client = Client(SaturnCluster())


import dask.dataframe as dd

df = dd.read_csv(
    "s3://saturn-public-data/examples/Dask/revised_house", storage_options={"anon": True}
)


from dask_ml.model_selection import train_test_split

y = df["SalePrice"]
X = df[["YearBuilt", "BedroomAbvGr"]]

X_train, X_test, y_train, y_test = train_test_split(
    X, y, test_size=0.3, shuffle=True, random_state=2
)


import lightgbm as lgb

dask_model = lgb.DaskLGBMRegressor()
dask_model.fit(X_train, y_train)
preds = dask_model.predict(X_test)


import xgboost as xgb

dtrain = xgb.dask.DaskDMatrix(client=client, data=X_train, label=y_train)
result = xgb.dask.train(
    client=client,
    params={
        "objective": "reg:squarederror",
        "tree_method": "hist",
        "learning_rate": 0.1,
        "max_depth": 5,
    },
    dtrain=dtrain,
    num_boost_round=50,
)
y_pred = xgb.dask.predict(client, result, X_test)

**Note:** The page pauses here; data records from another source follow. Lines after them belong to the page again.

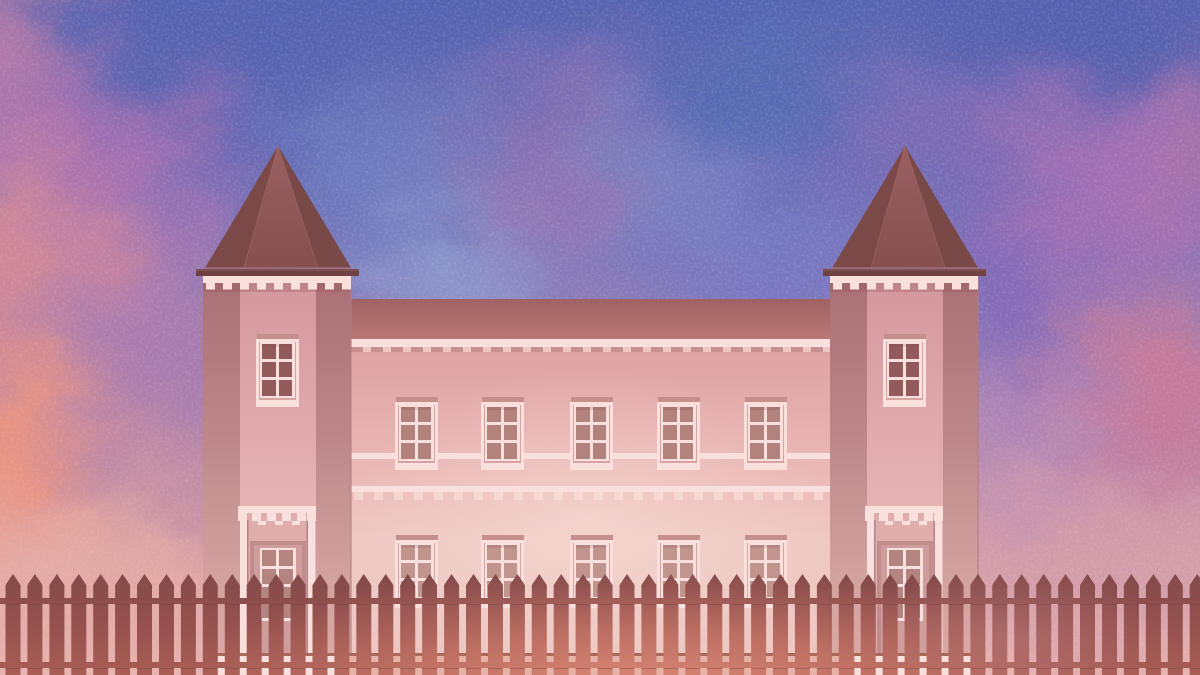
<!DOCTYPE html>
<html lang="en">
<head>
<meta charset="utf-8">
<title>Pink castle at dusk</title>
<style>
:root{
  --sky-blue:#5564b0; --sky-mid:#7a70b8; --sky-violet:#8f6db3; --sky-pink:#c1819f; --sky-peach:#ea947f;
  --trim:#fae0dd; --roof-dark:#7b4948; --roof-mid:#8a5254; --roof-light:#97595c; --eave:#6f4142;
  --pane-tower:#925a5a; --pane-hall:#b2827c; --pane-low:#bf958d; --recess:#d9a3a2; --lintel:#c58f8d;
}
html,body{margin:0;height:100%;overflow:hidden}
body{width:1200px;height:675px;background:var(--sky-mid)}
.scene{display:block;width:1200px;height:675px}
.trim{fill:var(--trim)}
.dentils{fill:none;stroke:var(--trim)}
.pane-tower{color:var(--pane-tower)}
.pane-hall{color:var(--pane-hall)}
.pane-low{color:var(--pane-low)}
</style>
</head>
<body>
<svg class="scene" viewBox="0 0 1200 675" role="img" aria-label="A pink castle with two towers behind a picket fence under a blue and violet sky">
  <defs>
    <linearGradient id="sky" x1="0" y1="0" x2="0" y2="1">
      <stop offset="0" stop-color="#5363b0"/><stop offset=".2" stop-color="#6168b4"/>
      <stop offset=".42" stop-color="#8278ba"/><stop offset=".65" stop-color="#b284ae"/>
      <stop offset=".85" stop-color="#dba4a8"/><stop offset="1" stop-color="#e8b5b0"/>
    </linearGradient>
    <filter id="cloud" x="-20%" y="-20%" width="140%" height="140%">
      <feGaussianBlur stdDeviation="38" result="soft"/>
      <feTurbulence type="fractalNoise" baseFrequency=".011 .014" numOctaves="5" seed="8"/>
      <feDisplacementMap in="soft" scale="110" xChannelSelector="R" yChannelSelector="G"/>
    </filter>
    <filter id="grain" x="0" y="0" width="100%" height="100%">
      <feTurbulence type="fractalNoise" baseFrequency=".35" numOctaves="3" seed="3"/>
      <feColorMatrix values="0 0 0 0 .95  0 0 0 0 .75  0 0 0 0 .85  .9 0 0 0 -.38"/>
    </filter>
    <linearGradient id="tower-side" x1="0" y1="0" x2="0" y2="1">
      <stop offset="0" stop-color="#a96f75"/><stop offset=".4" stop-color="#bd878a"/><stop offset=".75" stop-color="#d2a29f"/><stop offset="1" stop-color="#dcaaa5"/>
    </linearGradient>
    <linearGradient id="tower-front" x1="0" y1="0" x2="0" y2="1">
      <stop offset="0" stop-color="#d3979e"/><stop offset=".35" stop-color="#e0a8ab"/><stop offset="1" stop-color="#efc9c5"/>
    </linearGradient>
    <linearGradient id="hall-wall" x1="0" y1="0" x2="0" y2="1">
      <stop offset="0" stop-color="#dea1a2"/><stop offset=".35" stop-color="#e9b6b4"/><stop offset=".6" stop-color="#efc9c4"/><stop offset="1" stop-color="#edc8c2"/>
    </linearGradient>
    <linearGradient id="hall-roof" x1="0" y1="0" x2="0" y2="1">
      <stop offset="0" stop-color="#a06263"/><stop offset="1" stop-color="#b97875"/>
    </linearGradient>
    <radialGradient id="hall-glow">
      <stop offset="0" stop-color="#fbe3dc" stop-opacity=".45"/><stop offset="1" stop-color="#fbe3dc" stop-opacity="0"/>
    </radialGradient>
    <linearGradient id="roof-shade" x1="0" y1="0" x2="0" y2="1">
      <stop offset="0" stop-color="#9b5f62"/><stop offset="1" stop-color="#85504f"/>
    </linearGradient>
    <linearGradient id="fence-paint" x1="0" y1="0" x2="0" y2="1">
      <stop offset="0" stop-color="#824a4a"/><stop offset=".5" stop-color="#94514e"/><stop offset="1" stop-color="#a95d54"/>
    </linearGradient>
    <radialGradient id="fence-glow" gradientUnits="userSpaceOnUse" cx="0" cy="0" r="1" gradientTransform="translate(640 690) scale(470 125)">
      <stop offset="0" stop-color="#e08d78" stop-opacity=".95"/><stop offset=".5" stop-color="#d17f6e" stop-opacity=".6"/><stop offset="1" stop-color="#c07266" stop-opacity="0"/>
    </radialGradient>
    <radialGradient id="fence-mauve">
      <stop offset="0" stop-color="#b37578" stop-opacity=".65"/><stop offset="1" stop-color="#b37578" stop-opacity="0"/>
    </radialGradient>

    <g id="window">
      <rect x="1" y="0" width="42" height="5" fill="var(--lintel)"/>
      <rect class="trim" x="0" y="5" width="43" height="68"/>
      <rect x="3" y="8" width="37" height="58" fill="var(--recess)"/>
      <rect class="trim" x="4" y="8" width="35" height="56"/>
      <g fill="currentColor">
        <path d="M6 10h14v15H6zM23 10h13v15H23zM6 28h14v15H6zM23 28h13v15H23zM6 46h14v16H6zM23 46h13v16H23z"/>
      </g>
      <path d="M6 10h30v3H6z" fill="#7d4644" opacity=".18"/>
    </g>

    <g id="tower">
      <rect x="203" y="276" width="148" height="399" fill="url(#tower-side)"/>
      <rect x="240" y="276" width="76" height="399" fill="url(#tower-front)"/>
      <path d="M351 276V675" stroke="#b07c82" stroke-width="1"/>
      <rect x="203" y="283" width="148" height="9" fill="#8e555b" opacity=".3"/>
      <rect class="trim" x="203" y="276" width="148" height="7"/>
      <path class="dentils" d="M206 286H351" stroke-width="7" stroke-dasharray="9 8"/>
      <path d="M278 146L351 268H205z" fill="var(--roof-dark)"/>
      <path d="M278 146L318 268H244z" fill="url(#roof-shade)"/>
      <path d="M278 146L318 268L351 268z" fill="#784947"/>
      <path d="M278 146L244 268M278 146L318 268" fill="none" stroke="#a66d6d" stroke-width="1" opacity=".6"/>
      <path d="M205 268H351" stroke="#a06b75" stroke-width="1.5"/>
      <rect x="196" y="269" width="163" height="7" fill="var(--eave)"/>
      <path d="M196 270H359" stroke="#8d5c60" stroke-width="1"/>
      <use href="#window" x="256" y="334" class="pane-tower"/>

      <rect x="247" y="513" width="61" height="162" fill="#dfaeac"/>
      <rect x="250" y="541" width="56" height="134" fill="#c18c8c"/>
      <rect x="254" y="545" width="48" height="130" fill="#cf9d9b"/>
      <path d="M247 520v155M308 520v155" stroke="#b58283" stroke-width="3"/>
      <rect class="trim" x="238" y="506" width="78" height="7"/>
      <path class="trim" d="M238 513h9v8h-9zM307 513h9v8h-9zM240 520h7v155h-7zM308 520h7v155h-7z"/>
      <path class="dentils" d="M252 517H306" stroke-width="8" stroke-dasharray="9 6"/>
      <path class="dentils" d="M258 523H300" stroke-width="4" stroke-dasharray="8 9"/>
      <rect class="trim" x="260" y="548" width="36" height="73"/>
      <path d="M262 550h14v16h-14zM279 550h14v16h-14zM262 569h14v15h-14zM279 569h14v15h-14zM262 587h14v31h-14zM279 587h14v31h-14z" fill="#b48480"/>
    </g>

    <g id="window-row">
      <use href="#window" x="395"/><use href="#window" x="481"/><use href="#window" x="570"/><use href="#window" x="657"/><use href="#window" x="744"/>
    </g>

    <path id="picket" d="M5.5 675V585L13 574L20.500 585V675z"/>
    <g id="picket-set">
      <use href="#picket"/><use href="#picket" x="21.9"/><use href="#picket" x="43.9"/><use href="#picket" x="65.800"/><use href="#picket" x="87.700"/>
    </g>
    <clipPath id="fence-area"><rect x="0" y="570" width="1200" height="105"/></clipPath>
    <mask id="fence-shape" maskUnits="userSpaceOnUse" x="0" y="570" width="1200" height="105">
      <g fill="#fff">
        <use href="#picket-set"/><use href="#picket-set" x="109.6"/><use href="#picket-set" x="219.3"/>
        <use href="#picket-set" x="328.9"/><use href="#picket-set" x="438.6"/><use href="#picket-set" x="548.2"/>
        <use href="#picket-set" x="657.9"/><use href="#picket-set" x="767.5"/><use href="#picket-set" x="877.2"/>
        <use href="#picket-set" x="986.8"/><use href="#picket-set" x="1096.5"/>
        <rect x="0" y="598" width="1200" height="6"/><rect x="0" y="662" width="1200" height="6"/>
      </g>
    </mask>
  </defs>

  <g id="evening-sky">
    <rect width="1200" height="675" fill="url(#sky)"/>
    <g filter="url(#cloud)">
      <ellipse cx="0" cy="60" rx="70" ry="100" fill="#b57ba6"/>
      <ellipse cx="90" cy="170" rx="130" ry="80" fill="#a26fb0"/>
      <ellipse cx="10" cy="270" rx="100" ry="110" fill="#cd8798"/>
      <ellipse cx="160" cy="330" rx="90" ry="90" fill="#a87bad"/>
      <ellipse cx="10" cy="450" rx="90" ry="80" fill="var(--sky-peach)"/>
      <ellipse cx="150" cy="480" rx="90" ry="60" fill="#bd8aa3"/>
      <ellipse cx="80" cy="580" rx="170" ry="60" fill="#e5aca6"/>
      <ellipse cx="220" cy="40" rx="170" ry="60" fill="var(--sky-blue)"/>
      <ellipse cx="400" cy="160" rx="110" ry="70" fill="#6d7cbe"/>
      <ellipse cx="560" cy="120" rx="120" ry="70" fill="#806fb3"/>
      <ellipse cx="560" cy="215" rx="80" ry="40" fill="#9a78b2"/>
      <ellipse cx="440" cy="285" rx="100" ry="40" fill="#90a0d2"/>
      <ellipse cx="680" cy="180" rx="80" ry="80" fill="#7a80c0"/>
      <ellipse cx="770" cy="90" rx="110" ry="80" fill="#566bb3"/>
      <ellipse cx="790" cy="260" rx="100" ry="50" fill="#7477c2"/>
      <ellipse cx="940" cy="130" rx="100" ry="90" fill="#7a6cb5"/>
      <ellipse cx="1080" cy="30" rx="150" ry="60" fill="#5561ae"/>
      <ellipse cx="1110" cy="190" rx="110" ry="90" fill="#a26fb2"/>
      <ellipse cx="1210" cy="150" rx="50" ry="90" fill="#ad73a8"/>
      <ellipse cx="1010" cy="300" rx="60" ry="80" fill="#8169b7"/>
      <ellipse cx="1170" cy="390" rx="110" ry="90" fill="#c47a98"/>
      <ellipse cx="1030" cy="430" rx="80" ry="60" fill="#b188b6"/>
      <ellipse cx="1090" cy="560" rx="150" ry="70" fill="#d29ca8"/>
    </g>
    <rect width="1200" height="675" filter="url(#grain)" opacity=".35"/>
  </g>

  <g id="castle">
    <g id="main-hall">
      <rect x="351" y="340" width="479" height="335" fill="url(#hall-wall)"/>
      <ellipse cx="590" cy="520" rx="239" ry="150" fill="url(#hall-glow)"/>
      <rect x="351" y="299" width="479" height="41" fill="url(#hall-roof)"/>
      <rect class="trim" x="351" y="339" width="479" height="8"/>
      <path d="M351 349.500H830" fill="none" stroke="#c78f90" stroke-width="5" stroke-dasharray="12 8"/>
      <path d="M351 349.500H830" fill="none" stroke="#f0c6c5" stroke-width="5" stroke-dasharray="8 12" stroke-dashoffset="8"/>
      <rect class="trim" x="351" y="453" width="479" height="6"/>
      <rect class="trim" x="351" y="486" width="479" height="6"/>
      <path class="dentils" d="M354 496H830" stroke-width="8" stroke-dasharray="9 11" opacity=".65"/>
      <use href="#window-row" y="397" class="pane-hall"/>
      <use href="#window-row" y="535" class="pane-low"/>
    </g>
    <use href="#tower"/>
    <use href="#tower" x="627"/>
    <rect x="217" y="653" width="755" height="3" fill="#a8695a"/>
    <path class="trim" d="M217 656h130v19H217zM855 656h117v19H855z"/>
    <rect x="347" y="656" width="508" height="19" fill="#e6b3a6"/>
  </g>

  <g id="picket-fence" clip-path="url(#fence-area)">
    <g mask="url(#fence-shape)">
      <rect x="0" y="570" width="1200" height="105" fill="url(#fence-paint)"/>
      <ellipse cx="1010" cy="640" rx="150" ry="75" fill="url(#fence-mauve)"/>
      <rect x="0" y="570" width="1200" height="105" fill="url(#fence-glow)"/>
      <path d="M0 604.500H1200M0 668.500H1200" stroke="#6f3c3c" stroke-width="1" opacity=".35"/>
    </g>
  </g>
</svg>
</body>
</html>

from sklearn.pipeline import Pipeline
from dask_ml.linear_model import LinearRegression
from dask_ml.preprocessing import StandardScaler

lr = Pipeline(
    steps=[
        ("scale", StandardScaler()),
        ("clf", LinearRegression(penalty="l2", max_iter=100)),
    ]
)


X_train_arr = X_train.to_dask_array(lengths=True)
y_train_arr = y_train.to_dask_array(lengths=True)
X_test_arr = X_test.to_dask_array(lengths=True)
y_test_arr = y_test.to_dask_array(lengths=True)

lr_fitted = lr.fit(
    X_train_arr,
    y_train_arr,
)


from dask_ml.metrics import mean_squared_error

lr_preds = lr_fitted.predict(X_test_arr)
mean_squared_error(y_test_arr, lr_preds, squared=False)